Sat beside me was my Grandmother, Barbara who had reached her 100th birthday, and 101st year. The sharp smell of sparkling wine, sugary sweetness from an assortment of cakes and fresh paint (the home has been renovated recently) hit me straight away. We were in a care home that she has been living in for over 11 years. Teacakes, balloons and party frocks were all out; even a card from the Queen too. Later on, the karaoke machine strained with the hits from yesteryear; Doris Day, Abba to Ella Fitzgerald.
The event was to remind me how important the word ‘hope‘ is…?
Since Barbara became unable to live independently, my parents could not devote, manage or cope with the 24/7 physical challenge the situation presented. Dare I admit, they understand their limits and I understand fully.
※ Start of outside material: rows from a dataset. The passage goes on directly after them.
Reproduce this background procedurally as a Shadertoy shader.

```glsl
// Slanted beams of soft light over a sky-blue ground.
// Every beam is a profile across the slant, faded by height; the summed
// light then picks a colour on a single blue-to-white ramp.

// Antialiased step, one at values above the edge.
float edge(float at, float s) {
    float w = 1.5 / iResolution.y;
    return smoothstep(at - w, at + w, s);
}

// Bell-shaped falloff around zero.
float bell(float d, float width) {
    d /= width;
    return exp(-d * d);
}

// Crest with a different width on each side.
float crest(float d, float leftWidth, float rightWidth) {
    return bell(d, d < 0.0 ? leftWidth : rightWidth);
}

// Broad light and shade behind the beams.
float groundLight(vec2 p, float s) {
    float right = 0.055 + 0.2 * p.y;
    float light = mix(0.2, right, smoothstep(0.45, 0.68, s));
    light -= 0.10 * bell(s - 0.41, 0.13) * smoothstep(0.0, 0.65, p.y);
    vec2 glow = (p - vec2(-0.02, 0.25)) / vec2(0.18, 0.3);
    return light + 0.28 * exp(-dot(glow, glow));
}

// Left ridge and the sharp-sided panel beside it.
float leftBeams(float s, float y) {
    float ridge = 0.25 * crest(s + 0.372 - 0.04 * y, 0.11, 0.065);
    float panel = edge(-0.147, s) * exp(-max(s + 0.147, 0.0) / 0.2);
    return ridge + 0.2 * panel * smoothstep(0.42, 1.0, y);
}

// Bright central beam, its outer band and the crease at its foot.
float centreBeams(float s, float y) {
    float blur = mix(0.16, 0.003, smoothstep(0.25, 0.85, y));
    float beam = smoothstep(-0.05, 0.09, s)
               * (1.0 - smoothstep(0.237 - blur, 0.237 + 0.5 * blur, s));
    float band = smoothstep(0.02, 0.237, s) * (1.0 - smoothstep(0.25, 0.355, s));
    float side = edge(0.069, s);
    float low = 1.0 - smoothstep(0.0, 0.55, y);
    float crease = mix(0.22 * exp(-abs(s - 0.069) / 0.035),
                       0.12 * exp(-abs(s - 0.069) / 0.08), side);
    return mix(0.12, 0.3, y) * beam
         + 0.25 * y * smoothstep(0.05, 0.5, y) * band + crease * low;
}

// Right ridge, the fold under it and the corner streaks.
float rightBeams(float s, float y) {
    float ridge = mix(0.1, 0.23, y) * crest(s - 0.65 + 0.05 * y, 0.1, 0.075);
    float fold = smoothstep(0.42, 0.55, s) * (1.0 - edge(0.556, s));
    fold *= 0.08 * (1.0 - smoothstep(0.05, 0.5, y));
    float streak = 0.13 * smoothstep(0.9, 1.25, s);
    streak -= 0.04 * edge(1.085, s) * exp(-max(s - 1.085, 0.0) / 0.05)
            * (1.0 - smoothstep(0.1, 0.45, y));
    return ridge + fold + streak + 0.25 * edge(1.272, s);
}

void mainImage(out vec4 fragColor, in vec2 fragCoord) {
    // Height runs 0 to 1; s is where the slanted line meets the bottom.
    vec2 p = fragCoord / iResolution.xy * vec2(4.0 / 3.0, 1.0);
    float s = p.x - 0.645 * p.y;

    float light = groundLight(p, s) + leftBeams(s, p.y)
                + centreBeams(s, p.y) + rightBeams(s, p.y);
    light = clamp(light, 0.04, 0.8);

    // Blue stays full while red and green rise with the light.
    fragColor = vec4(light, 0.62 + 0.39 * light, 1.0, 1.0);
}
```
I too confess visits to the home a challenge. I have been irregularly for the past few years. Partly because I want Barbara to remain the woman from my childhood, my Grandmother. One memory I have is one around her home playing hide and seek. Only to narrowly miss running through the freshly cleaned glass door. Her leading the hysterical laughter that followed.
Age has taken its toll, particularly on her senses. It has been several years since Barbara lost her sight (we are mere shadows and fantastical blurs), 95% of her hearing and comprehension of time.
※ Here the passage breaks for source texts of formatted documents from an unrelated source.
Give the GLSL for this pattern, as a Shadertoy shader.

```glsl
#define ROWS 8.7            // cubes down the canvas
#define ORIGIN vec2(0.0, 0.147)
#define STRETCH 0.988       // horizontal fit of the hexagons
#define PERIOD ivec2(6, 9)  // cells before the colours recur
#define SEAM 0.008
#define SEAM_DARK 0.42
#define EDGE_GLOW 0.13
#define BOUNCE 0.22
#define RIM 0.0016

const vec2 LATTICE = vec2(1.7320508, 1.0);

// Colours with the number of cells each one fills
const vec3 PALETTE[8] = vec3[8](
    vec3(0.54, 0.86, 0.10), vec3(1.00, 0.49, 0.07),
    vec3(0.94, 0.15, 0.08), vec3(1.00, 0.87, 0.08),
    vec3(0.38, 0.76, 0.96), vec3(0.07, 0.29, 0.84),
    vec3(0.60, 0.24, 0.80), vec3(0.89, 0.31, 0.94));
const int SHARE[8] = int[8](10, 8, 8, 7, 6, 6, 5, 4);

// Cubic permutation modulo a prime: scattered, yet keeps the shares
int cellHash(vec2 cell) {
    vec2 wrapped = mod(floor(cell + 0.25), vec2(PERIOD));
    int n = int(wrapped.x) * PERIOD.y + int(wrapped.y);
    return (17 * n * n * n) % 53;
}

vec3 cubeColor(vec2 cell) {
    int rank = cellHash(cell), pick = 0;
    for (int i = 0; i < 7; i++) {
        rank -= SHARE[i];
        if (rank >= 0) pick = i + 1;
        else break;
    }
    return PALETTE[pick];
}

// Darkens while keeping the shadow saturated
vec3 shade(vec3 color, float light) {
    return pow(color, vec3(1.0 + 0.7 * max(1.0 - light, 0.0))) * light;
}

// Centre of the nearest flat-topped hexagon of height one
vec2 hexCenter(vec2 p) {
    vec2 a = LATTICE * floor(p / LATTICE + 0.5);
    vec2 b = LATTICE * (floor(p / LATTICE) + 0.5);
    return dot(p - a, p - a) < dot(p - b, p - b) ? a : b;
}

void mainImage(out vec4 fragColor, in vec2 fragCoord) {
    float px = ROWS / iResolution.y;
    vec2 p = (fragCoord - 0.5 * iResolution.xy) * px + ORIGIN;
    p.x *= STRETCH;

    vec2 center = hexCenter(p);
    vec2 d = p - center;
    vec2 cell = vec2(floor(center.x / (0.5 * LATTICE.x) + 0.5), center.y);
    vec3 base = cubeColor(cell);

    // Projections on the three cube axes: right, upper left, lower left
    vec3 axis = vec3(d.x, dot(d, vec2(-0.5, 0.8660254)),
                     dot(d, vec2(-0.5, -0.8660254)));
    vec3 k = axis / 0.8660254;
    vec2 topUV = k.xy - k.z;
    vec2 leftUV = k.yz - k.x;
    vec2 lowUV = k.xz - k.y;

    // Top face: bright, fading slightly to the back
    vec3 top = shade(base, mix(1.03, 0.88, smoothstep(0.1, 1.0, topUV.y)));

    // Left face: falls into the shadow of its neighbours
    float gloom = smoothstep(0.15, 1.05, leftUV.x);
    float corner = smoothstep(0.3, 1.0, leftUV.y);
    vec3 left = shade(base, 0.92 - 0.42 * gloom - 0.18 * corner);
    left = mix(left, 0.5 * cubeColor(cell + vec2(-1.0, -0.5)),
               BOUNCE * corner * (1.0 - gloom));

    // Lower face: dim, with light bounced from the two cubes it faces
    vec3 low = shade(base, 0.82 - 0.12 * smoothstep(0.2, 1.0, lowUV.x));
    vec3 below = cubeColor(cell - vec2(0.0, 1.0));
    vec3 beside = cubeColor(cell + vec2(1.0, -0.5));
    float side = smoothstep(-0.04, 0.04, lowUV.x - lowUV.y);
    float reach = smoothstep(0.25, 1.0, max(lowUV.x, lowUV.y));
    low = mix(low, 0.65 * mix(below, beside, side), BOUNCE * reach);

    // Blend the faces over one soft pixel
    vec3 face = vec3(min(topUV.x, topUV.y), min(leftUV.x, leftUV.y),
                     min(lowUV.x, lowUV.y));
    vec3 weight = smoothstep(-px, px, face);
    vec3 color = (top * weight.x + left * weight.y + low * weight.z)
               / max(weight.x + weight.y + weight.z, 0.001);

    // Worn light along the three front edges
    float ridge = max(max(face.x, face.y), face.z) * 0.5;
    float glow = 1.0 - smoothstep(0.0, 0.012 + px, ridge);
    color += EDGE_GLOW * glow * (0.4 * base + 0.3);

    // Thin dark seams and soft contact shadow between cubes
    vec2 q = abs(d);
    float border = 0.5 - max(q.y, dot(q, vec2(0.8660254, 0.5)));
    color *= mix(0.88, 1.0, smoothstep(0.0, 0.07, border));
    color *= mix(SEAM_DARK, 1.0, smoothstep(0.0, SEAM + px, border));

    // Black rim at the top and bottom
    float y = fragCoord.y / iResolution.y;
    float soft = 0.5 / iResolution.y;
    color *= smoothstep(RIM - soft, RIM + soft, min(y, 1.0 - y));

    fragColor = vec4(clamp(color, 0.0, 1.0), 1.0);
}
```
For the grand event, we were joined by a lovely family, the local mayor, his wife and young family for the grand event. The comparison between a young 6 week-year-old and her breath-taking. It was a stark reminder of how fragile our lives, time and relationships are today. Moreover, the importance of our own hopes for the future.
Barbara was born during the First World War, saw the Great Recession, World War Two, the rise and fall of Communism, Thatcherism, the Information Age and much more besides. Perhaps knowing what the outside has to offer now would be too much, but I am sure she would take it in her stride.
As a woman in her 70s, she was such a personality. Pictures of her as a girl and young woman were an amazing glimpse back-in-time. It was not only the strange circle of life impressive, i.e. how we start out being cared for, then end up, potentially, in the same situation.
Scanning around the room, it was easy to forget where I was. A lady called Molly grabbed my arm and I never realised until I touched her arm how frail she was… She asked for the song ‘Green, green grass of home’ but insisted she could not sing because of her Asthma. I mentioned this on the microphone that started everyone off. We sang out of respect, affection and importantly hope, for those who lived at the home but also the incredible Staff. The people who work in the home were fantastic. They made my Grandmother’s birthday special. I hope she enjoyed her 100th birthday as much as I did.
My most cherished memory was a soft whisper of “I wish to be able to sing”. Happily, Barbara is still with us. This time with her and the other residents reminded me that we can still have desires, dreams and wishes even when our bodies fail us. For me, most poignant was a realisation that hope could be the only thing that had kept her alive.
Impromptu duet sessions on the karaoke machine with my Uncle, serenading the puzzled, captive and refined audience “Delilah”… Surrounded by individuals with amazing life stories, what a day.
Hope is so very human; an essential ingredient to bond us together and keep us alive.
Pictures to follow… Add your thoughts on what you believe hope is important for…
Edited some grammatical mistakes only.